Lewis Hamilton © Getty Images
Mercedes team chief Toto Wolff says "a magic call" in strategy set up Lewis Hamilton's dramatic Spanish Grand Prix victory over Sebastian Vettel.
In Barcelona on Sunday he slipped from pole to second at the start, recovered and passed Vettel's Ferrari to secure his second win of the season and reduce the German’s lead to six points in the title race.
The three-time champion obeyed his team’s instructions perfectly as they – led by chief strategist James Vowles – plotted his route to triumph by putting pressure on Vettel in the opening stint and then taking perfect advantage of a Virtual Safety Car (VSC) period.
Vettel pitted early for a new set of soft tyres to end his first stint, but instead of matching that call Mercedes chose to switch to their plan and kept both Hamilton and Valtteri Bottas out for longer stints before Hamilton came in for medium tyres – and leaving the Finn in the lead to block the frustrated Vettel.
The key moment came on lap 34 when Belgian Stoffel Vandoorne of McLaren crashed into Brazilian Felipe Massa's Williams to trigger the VSC.
"That was beautiful for us," said Wolff.
"At that stage we planned to do the opposite to Sebastian – and then the magic call was the one to pit Hamilton, at a time when it looked like the VSC would end, so Sebastian couldn't react...
"We timed it perfectly – credit to James and the strategists – and that pit-stop obviously was much faster than Sebastian's afterwards.
"Then it was down to Lewis to pass him on track which he did on the straight and taking the lead."
That move, which Vettel described as “like a train” passing him, left Hamilton in front for the final stint of 32 laps on soft tyres while Vettel, on mediums, toiled to stay in touch.
"In the end, it was all about balancing on a knife's edge,” said Wolff. “You want to have a gap, in the lead, to avoid the undercut, but on the other side we had to make the tyres last 32 laps.
"It was a combination of team work, strategy and Lewis's driving.”
Bottas’ selfless contribution on a weekend when he was unable to repeat the form that carried him to his maiden F1 win in Russia was also a significant part of their triumph before he retired with an engine failure.
Hamilton says he was left out of breath but relishing the title challenge by the win.
"It's definitely one of the favourites, if not the favourite battle, I'm having," said the three-time champion.
"I'm in a much better position than last year so 2017 is a much better year so far."
"It's great to have a battle — and a fight with another team is so much nicer and more enjoyable because there's no tension within our team.
"At the last race, when Valtteri (Bottas) won, there wasn't an ounce of me that was like 'damn it, he won'... But this is how it should be.”
Hamilton, who has changed his fitness coaching arrangements and now plans his own schedule between races without a trainer, conceded that he found himself fighting for breath at times.
He had to sit down on the victors’ podium during the post-race ceremony, clearly lacking the same level of vim and energy of others around him.

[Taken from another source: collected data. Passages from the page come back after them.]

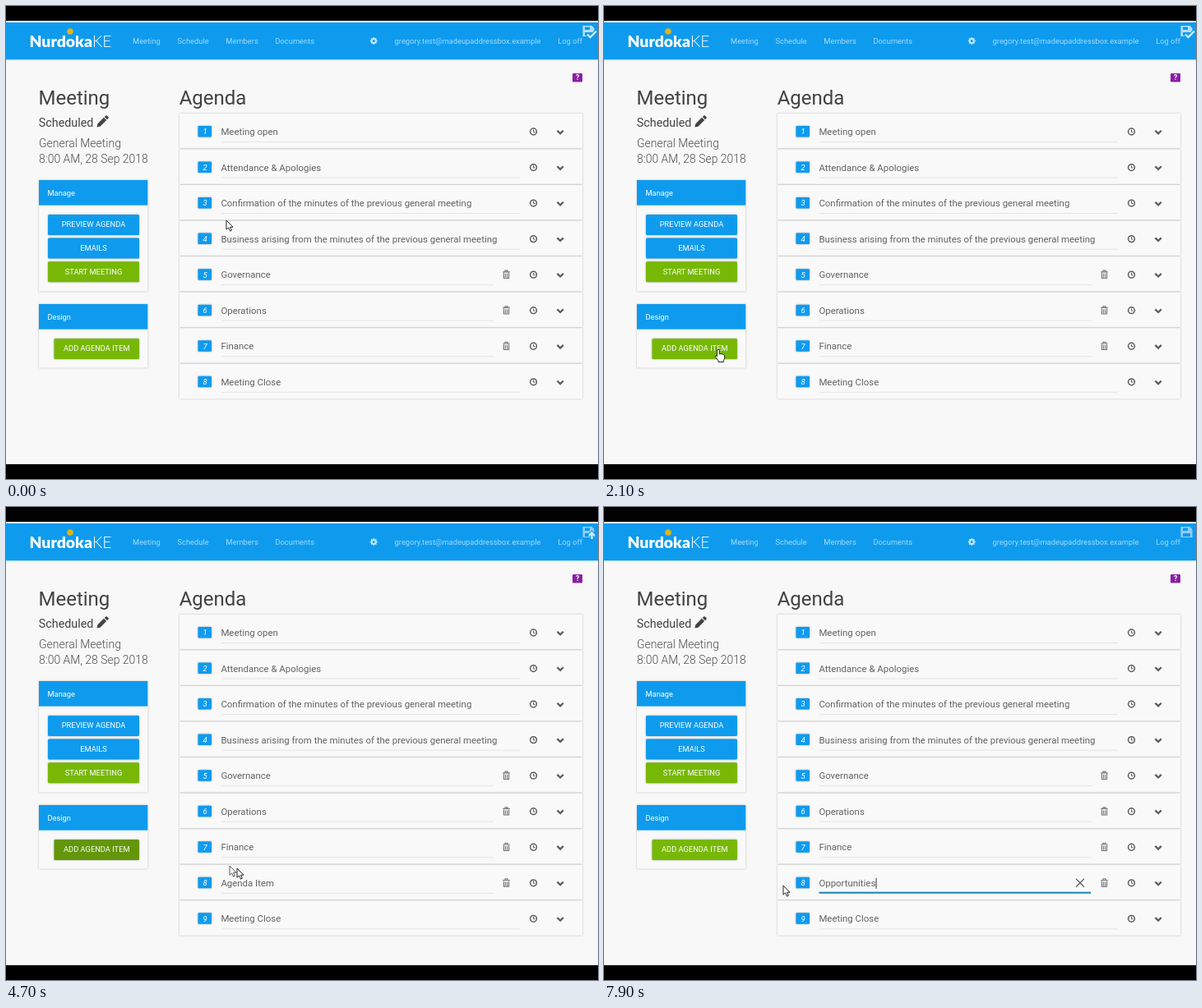
Write an HTML page that moves like this. It is 720 px wide and 576 px high and loops after 8000 ms.

```html
<!DOCTYPE html>
<html lang="en">
<head>
<meta charset="utf-8">
<style>
  html, body { margin: 0; width: 100%; height: 100%; overflow: hidden; background: #000; }
  svg { display: block; width: 720px; height: 576px; font-family: Roboto, sans-serif; }
  text { white-space: pre; }
  .nav { font-size: 9.36px; fill: #a3dafa; }
  .small { font-size: 9.3px; fill: #fff; }
  .item { font-size: 11.43px; fill: #626262; }
  .badge { font-size: 9.5px; font-style: italic; fill: #fff; text-anchor: middle; }
  .card { fill: #f9f9f9; filter: drop-shadow(0 .7px .8px rgba(0, 0, 0, .25)); }
  .raised { filter: drop-shadow(0 .8px .9px rgba(0, 0, 0, .32)); }
  .line { fill: none; stroke: #5c5c5c; stroke-width: 1.5; }
</style>
</head>
<body>
<svg id="stage" viewBox="0 0 720 576"></svg>
<script>
const BLUE = '#0e9bee', GREEN = '#77b806', DARK_GREEN = '#63960a';
const LOOP = 8000, PITCH = 43.54, FIRST_ROW = 153;
const TYPED = 'Opportunities';

const rect = (x, y, w, h, fill, extra = '') =>
  `<rect x="${x}" y="${y}" width="${w}" height="${h}" fill="${fill}" ${extra}/>`;
const text = (x, y, content, extra) => `<text x="${x}" y="${y}" ${extra}>${content}</text>`;
const heading = (x, y, size, content, weight = 400, fill = '#424242') =>
  text(x, y, content, `font-size="${size}" font-weight="${weight}" fill="${fill}"`);
const rowY = i => FIRST_ROW + PITCH * i;

const button = (x, y, w, label, fill, id = '') =>
  rect(x, y, w, 25, fill, `rx="1.5" class="raised" ${id}`) +
  text(x + w / 2, y + 15.4, label, 'class="small" text-anchor="middle"');

const panel = (y, h, title) =>
  rect(40, y, 132.3, h, '', 'class="card"') + rect(40, y, 132.3, 30.7, BLUE) +
  text(50.5, y + 18.6, title, 'class="small"');

const bin = '<path class="line" d="M604.300 -3.300h8.400M607 -3.800v-1.200h3v1.200M605.400 -2.300v6.600h6.200v-6.600M607.400 -1.500v5M609.600 -1.500v5" style="stroke:#747474;stroke-width:1.1"/>';

// One agenda row, drawn around its own centre line.
function row(number, label, removable, ids = ['', '', '']) {
  return `<g ${ids[0]} transform="translate(0 ${rowY(number - 1)})">
    ${rect(211, -22, 490, 42.3, '', 'class="card"')}
    ${rect(262, 12, removable ? 331 : 363, 1, '#e4e4e4')}
    ${rect(233.5, -7, 16.5, 13.5, BLUE, 'rx="1" class="raised"')}
    ${text(242, 3.4, number, `class="badge" ${ids[1]}`)}
    ${ids[2] ? '<g id="field"></g>' : ''}
    ${text(261.4, 4.1, label, `class="item" ${ids[2]}`)}
    ${removable ? bin : ''}
    <circle class="line" cx="641.5" cy="0" r="3.9"/>
    <path class="line" d="M641.5 -2.3v2.7h2" style="stroke-width:1"/>
    <path class="line" d="M670.4 -1.3l3.7 3.6l3.7 -3.6" style="stroke-width:2.3"/>
  </g>`;
}

const items = ['Meeting open', 'Attendance &amp; Apologies',
  'Confirmation of the minutes of the previous general meeting',
  'Business arising from the minutes of the previous general meeting',
  'Governance', 'Operations', 'Finance'];

const gear = Array.from({ length: 8 }, (_, i) =>
  `<rect x="-.9" y="-4.4" width="1.8" height="2.5" transform="rotate(${i * 45})"/>`).join('');

const stage = document.getElementById('stage');
stage.innerHTML = `
  ${rect(0, 18, 720, 540, '#f8f8f8')}
  ${rect(0, 20, 720, 45.5, BLUE)}
  ${rect(0, 65.5, 720, 1, '#dbe9f2')}
  <circle cx="78" cy="31" r="3.8" fill="#e2b318"/>
  <text x="28.5" y="50" font-family="Lato, sans-serif" font-size="19.4" font-weight="900" fill="#fff">Nurdoka<tspan
    font-weight="300">KE</tspan></text>
  ${[[154, 'Meeting'], [208.5, 'Schedule'], [267.3, 'Members'], [327.4, 'Documents'],
    [472.6, 'gregory.test@madeupaddressbox.example'], [671.2, 'Log off']]
    .map(([x, label]) => text(x, 46.3, label, 'class="nav"')).join('')}
  <g transform="translate(447.3 42.5)" fill="#c3e7fc">${gear}
    <circle r="2.4" fill="none" stroke="#c3e7fc" stroke-width="1.8"/></g>
  <path id="disk" fill-rule="evenodd" d="M701.500 24h11l3 3v10h-14zM704 25.500v3.500h6v-3.500zM704 32v4h9v-4z"/>
  <path id="diskEdge" fill="none" stroke="${BLUE}" stroke-width="4.5"/>
  <path id="diskMark" fill="none" stroke="#d3ecfc" stroke-width="2.3"/>
  ${rect(689, 82, 12, 10.5, '#8a1fa5', 'rx="1"')}
  ${text(695, 90.2, '?', 'font-size="8.5" font-weight="700" fill="#fff" text-anchor="middle"')}
  ${heading(39.5, 120, 24, 'Meeting')}
  ${heading(210.7, 120, 24, 'Agenda')}
  ${heading(39.8, 147, 14.3, 'Scheduled')}
  <path d="M110.500 147.500l.8-4l7.700-7.700l3.200 3.200l-7.700 7.700zM119.800 135l1.500-1.500q.8-.6 1.600 0l1.600 1.600q.6.8 0 1.600l-1.500 1.500z" fill="#424242"/>
  ${heading(40, 172.3, 14, 'General Meeting', 300, '#505050')}
  ${heading(40, 191.2, 13.95, '8:00 AM, 28 Sep 2018', 300, '#505050')}
  ${panel(212, 135.5, 'Manage')}
  ${button(51, 254, 111, 'PREVIEW AGENDA', BLUE)}
  ${button(51, 282.5, 111, 'EMAILS', BLUE)}
  ${button(51, 311.2, 111, 'START MEETING', GREEN)}
  ${panel(363, 77.5, 'Design')}
  ${button(58.5, 405, 103.5, 'ADD AGENDA ITEM', GREEN, 'id="add"')}
  <circle id="ripple" cx="110.3" cy="417.3" r="11" fill="#000" opacity=".35"/>
  ${items.map((label, i) => row(i + 1, label, i > 3)).join('')}
  ${row(8, 'Agenda Item', true, ['id="added"', '', 'id="label"'])}
  ${row(9, 'Meeting Close', false, ['id="last"', 'id="lastNumber"', ''])}
  ${['ghost', 'cursor'].map(id =>
    `<path id="${id}" fill="#fff" stroke="#222" stroke-width="1" stroke-linejoin="round"/>`).join('')}`;

const $ = id => document.getElementById(id);
const set = (id, name, value) => $(id).setAttribute(name, value);
const show = (id, visible) => set(id, 'visibility', visible ? 'visible' : 'hidden');

const ARROW = 'M0 0v11.200l2.600-2.300l1.900 4.200l1.900-.9l-1.900-4h3.500z';
const HAND = 'M-1.500 .8q1.500-1.500 2.800 0v5l1.800-.3l2 .5l1.700.6l.8 1.200v3.500l-1.200 2.200v2h-6.400v-1.700l-3.600-4.600q-.2-1.600 1.500-1.300l.6.7z';

// [time, x, y] of the pointer tip
const path = [[0, 268, 261], [300, 268, 261], [700, 226, 300], [1400, 142, 390], [1500, 137, 401],
  [1800, 139, 418], [2900, 139, 418], [3600, 238, 434], [3800, 238, 434], [3900, 241, 435],
  [4400, 260, 436], [4600, 272, 437], [4700, 281, 440], [5100, 289, 463], [6200, 289, 463],
  [6800, 218, 461], [LOOP, 218, 461]];

function pointerAt(t) {
  const next = Math.max(1, path.findIndex(p => p[0] >= t));
  const [t0, x0, y0] = path[next - 1], [t1, x1, y1] = path[next];
  const k = Math.max(0, (t - t0) / (t1 - t0));
  return [x0 + (x1 - x0) * k, y0 + (y1 - y0) * k];
}

function drawPointer(t) {
  const [x, y] = pointerAt(t), [gx, gy] = pointerAt(Math.max(0, t - 100));
  const shape = t >= 1700 && t < 4300 ? HAND : ARROW;
  [['cursor', x, y], ['ghost', gx, gy]].forEach(([id, px, py]) => {
    set(id, 'd', shape);
    set(id, 'transform', `translate(${px} ${py})`);
  });
  set('ghost', 'opacity', Math.hypot(x - gx, y - gy) > 1 ? .75 : 0);
}

function drawField(t) {
  const focused = t >= 5200, word = t >= 5500 && t < 6200, all = t >= 6200 && t < 6500;
  const count = Math.max(0, Math.min(TYPED.length, Math.floor((t - 6400) / 95)));
  const label = $('label');
  const part = (content, selected) => `<tspan fill="${selected ? '#fff' : '#626262'}">${content}</tspan>`;
  if (count) label.textContent = TYPED.slice(0, count);
  else label.innerHTML = part('Agenda ', word || all) + part('Item', all);
  let marks = '';
  if (focused) {
    marks = rect(261.5, 10.9, 330.5, 2, '#1685b8') +
      '<path class="line" d="M574 -5l10 10M584 -5l-10 10" style="stroke-width:1.2"/>';
    if (word || all) marks += rect(261.5, -6.8, all ? 65 : 42, 14, '#0078d0');
    else marks += rect(261.6 + label.getComputedTextLength(), -6, 1, 13, '#333');
  }
  $('field').innerHTML = marks;
}

function drawDisk(t) {
  const saving = t >= 4300 && t < 5000, edited = t >= 6500;
  set('disk', 'fill', saving || edited ? '#8fcdf5' : '#b4dff9');
  ['diskEdge', 'diskMark'].forEach(id => {
    set(id, 'd', saving ? 'M712.500 39v-7M709 35l3.500-3.500l3.500 3.500' : 'M707 34.500l3.500 3.500l7.500-7.500');
    show(id, !edited);
  });
}

function draw(t) {
  const added = t >= 4300;
  show('added', added);
  set('last', 'transform', `translate(0 ${rowY(added ? 8 : 7)})`);
  $('lastNumber').textContent = added ? 9 : 8;
  show('ripple', t >= 2300 && !added);
  set('add', 'fill', added && t < 5200 ? DARK_GREEN : GREEN);
  drawField(t);
  drawDisk(t);
  drawPointer(t);
}

const start = performance.now();
function tick(now) {
  const t = Math.max(0, now - start) % LOOP;
  draw(Math.floor(t / 100) * 100);
  requestAnimationFrame(tick);
}
draw(0);
requestAnimationFrame(tick);
</script>
</body>
</html>
```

"Man, these cars are so much more physical this year and this is a tough circuit,” he explained after the contest at the Circuit de Catalunya where many seasoned observers commented on his condition.